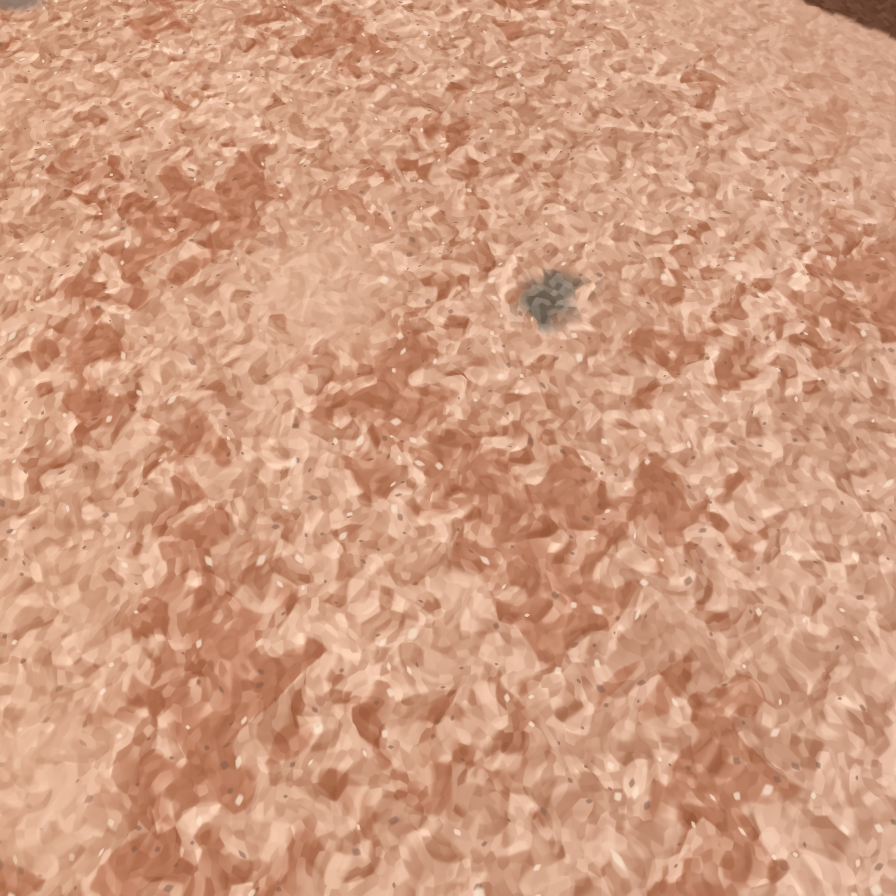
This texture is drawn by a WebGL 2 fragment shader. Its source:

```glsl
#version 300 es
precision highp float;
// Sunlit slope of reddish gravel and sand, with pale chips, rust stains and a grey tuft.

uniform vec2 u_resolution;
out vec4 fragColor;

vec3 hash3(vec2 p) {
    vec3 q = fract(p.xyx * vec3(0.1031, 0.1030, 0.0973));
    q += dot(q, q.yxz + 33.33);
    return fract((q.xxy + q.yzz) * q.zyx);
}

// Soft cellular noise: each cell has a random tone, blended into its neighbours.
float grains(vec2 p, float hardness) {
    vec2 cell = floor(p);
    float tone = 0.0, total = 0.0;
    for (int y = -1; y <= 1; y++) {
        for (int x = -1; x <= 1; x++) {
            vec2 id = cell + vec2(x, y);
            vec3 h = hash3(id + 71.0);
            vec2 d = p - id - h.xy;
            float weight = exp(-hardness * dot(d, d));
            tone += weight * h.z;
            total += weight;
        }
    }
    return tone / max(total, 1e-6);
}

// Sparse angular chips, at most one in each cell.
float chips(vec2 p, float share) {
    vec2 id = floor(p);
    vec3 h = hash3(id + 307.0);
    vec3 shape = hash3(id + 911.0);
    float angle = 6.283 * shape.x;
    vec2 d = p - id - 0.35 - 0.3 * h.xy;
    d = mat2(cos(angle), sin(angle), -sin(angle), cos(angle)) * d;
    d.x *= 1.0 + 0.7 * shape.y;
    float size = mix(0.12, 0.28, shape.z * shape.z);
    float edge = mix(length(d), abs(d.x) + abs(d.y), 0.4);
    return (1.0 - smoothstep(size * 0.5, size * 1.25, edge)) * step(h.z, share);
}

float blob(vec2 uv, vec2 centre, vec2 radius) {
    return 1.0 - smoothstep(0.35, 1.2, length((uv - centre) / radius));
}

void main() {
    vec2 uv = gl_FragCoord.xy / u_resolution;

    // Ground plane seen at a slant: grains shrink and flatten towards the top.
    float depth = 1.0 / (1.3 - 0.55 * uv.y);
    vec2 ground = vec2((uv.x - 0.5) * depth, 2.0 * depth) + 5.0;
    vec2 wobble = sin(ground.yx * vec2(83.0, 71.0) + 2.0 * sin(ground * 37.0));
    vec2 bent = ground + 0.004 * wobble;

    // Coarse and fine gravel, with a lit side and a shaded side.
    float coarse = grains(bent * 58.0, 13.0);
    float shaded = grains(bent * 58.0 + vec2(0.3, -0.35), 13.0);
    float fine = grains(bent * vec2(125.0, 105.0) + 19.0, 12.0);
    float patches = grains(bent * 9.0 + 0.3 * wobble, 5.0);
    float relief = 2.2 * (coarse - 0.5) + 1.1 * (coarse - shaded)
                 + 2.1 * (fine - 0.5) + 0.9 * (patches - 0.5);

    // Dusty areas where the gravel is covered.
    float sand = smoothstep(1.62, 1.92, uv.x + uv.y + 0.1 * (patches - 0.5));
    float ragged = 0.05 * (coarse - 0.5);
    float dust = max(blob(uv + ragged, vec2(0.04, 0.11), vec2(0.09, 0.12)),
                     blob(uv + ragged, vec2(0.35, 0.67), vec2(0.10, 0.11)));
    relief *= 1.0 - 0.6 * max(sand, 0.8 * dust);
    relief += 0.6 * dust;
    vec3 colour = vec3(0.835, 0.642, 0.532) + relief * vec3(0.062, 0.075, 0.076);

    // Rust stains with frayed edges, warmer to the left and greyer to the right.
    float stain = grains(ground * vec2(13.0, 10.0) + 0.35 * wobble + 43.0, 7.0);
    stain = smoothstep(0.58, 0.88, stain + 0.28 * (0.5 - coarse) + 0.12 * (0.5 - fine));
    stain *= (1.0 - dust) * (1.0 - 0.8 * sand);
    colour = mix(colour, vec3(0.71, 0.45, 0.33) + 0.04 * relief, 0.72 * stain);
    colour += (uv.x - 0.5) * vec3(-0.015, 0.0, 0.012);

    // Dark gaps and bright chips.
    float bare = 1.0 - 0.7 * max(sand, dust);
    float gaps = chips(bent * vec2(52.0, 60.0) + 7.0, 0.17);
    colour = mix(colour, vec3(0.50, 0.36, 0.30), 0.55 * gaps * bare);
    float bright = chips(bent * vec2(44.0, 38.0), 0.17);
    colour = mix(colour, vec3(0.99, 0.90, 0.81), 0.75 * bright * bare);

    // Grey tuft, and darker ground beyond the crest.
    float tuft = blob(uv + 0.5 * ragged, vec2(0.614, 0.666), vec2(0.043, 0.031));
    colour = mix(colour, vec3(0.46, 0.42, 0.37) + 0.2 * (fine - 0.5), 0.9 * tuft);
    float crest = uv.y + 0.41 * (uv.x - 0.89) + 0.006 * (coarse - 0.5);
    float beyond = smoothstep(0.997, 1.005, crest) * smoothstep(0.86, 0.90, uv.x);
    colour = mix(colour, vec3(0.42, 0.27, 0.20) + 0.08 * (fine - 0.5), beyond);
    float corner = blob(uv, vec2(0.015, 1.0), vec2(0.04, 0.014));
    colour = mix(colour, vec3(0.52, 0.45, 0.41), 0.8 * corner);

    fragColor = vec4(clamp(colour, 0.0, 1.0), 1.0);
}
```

----

_Aim of the exercise:_
Among the records above, which lines hold the word "with"? Copy each one.

_Written response:_
// Sunlit slope of reddish gravel and sand, with pale chips, rust stains and a grey tuft.
    // Coarse and fine gravel, with a lit side and a shaded side.
    // Rust stains with frayed edges, warmer to the left and greyer to the right.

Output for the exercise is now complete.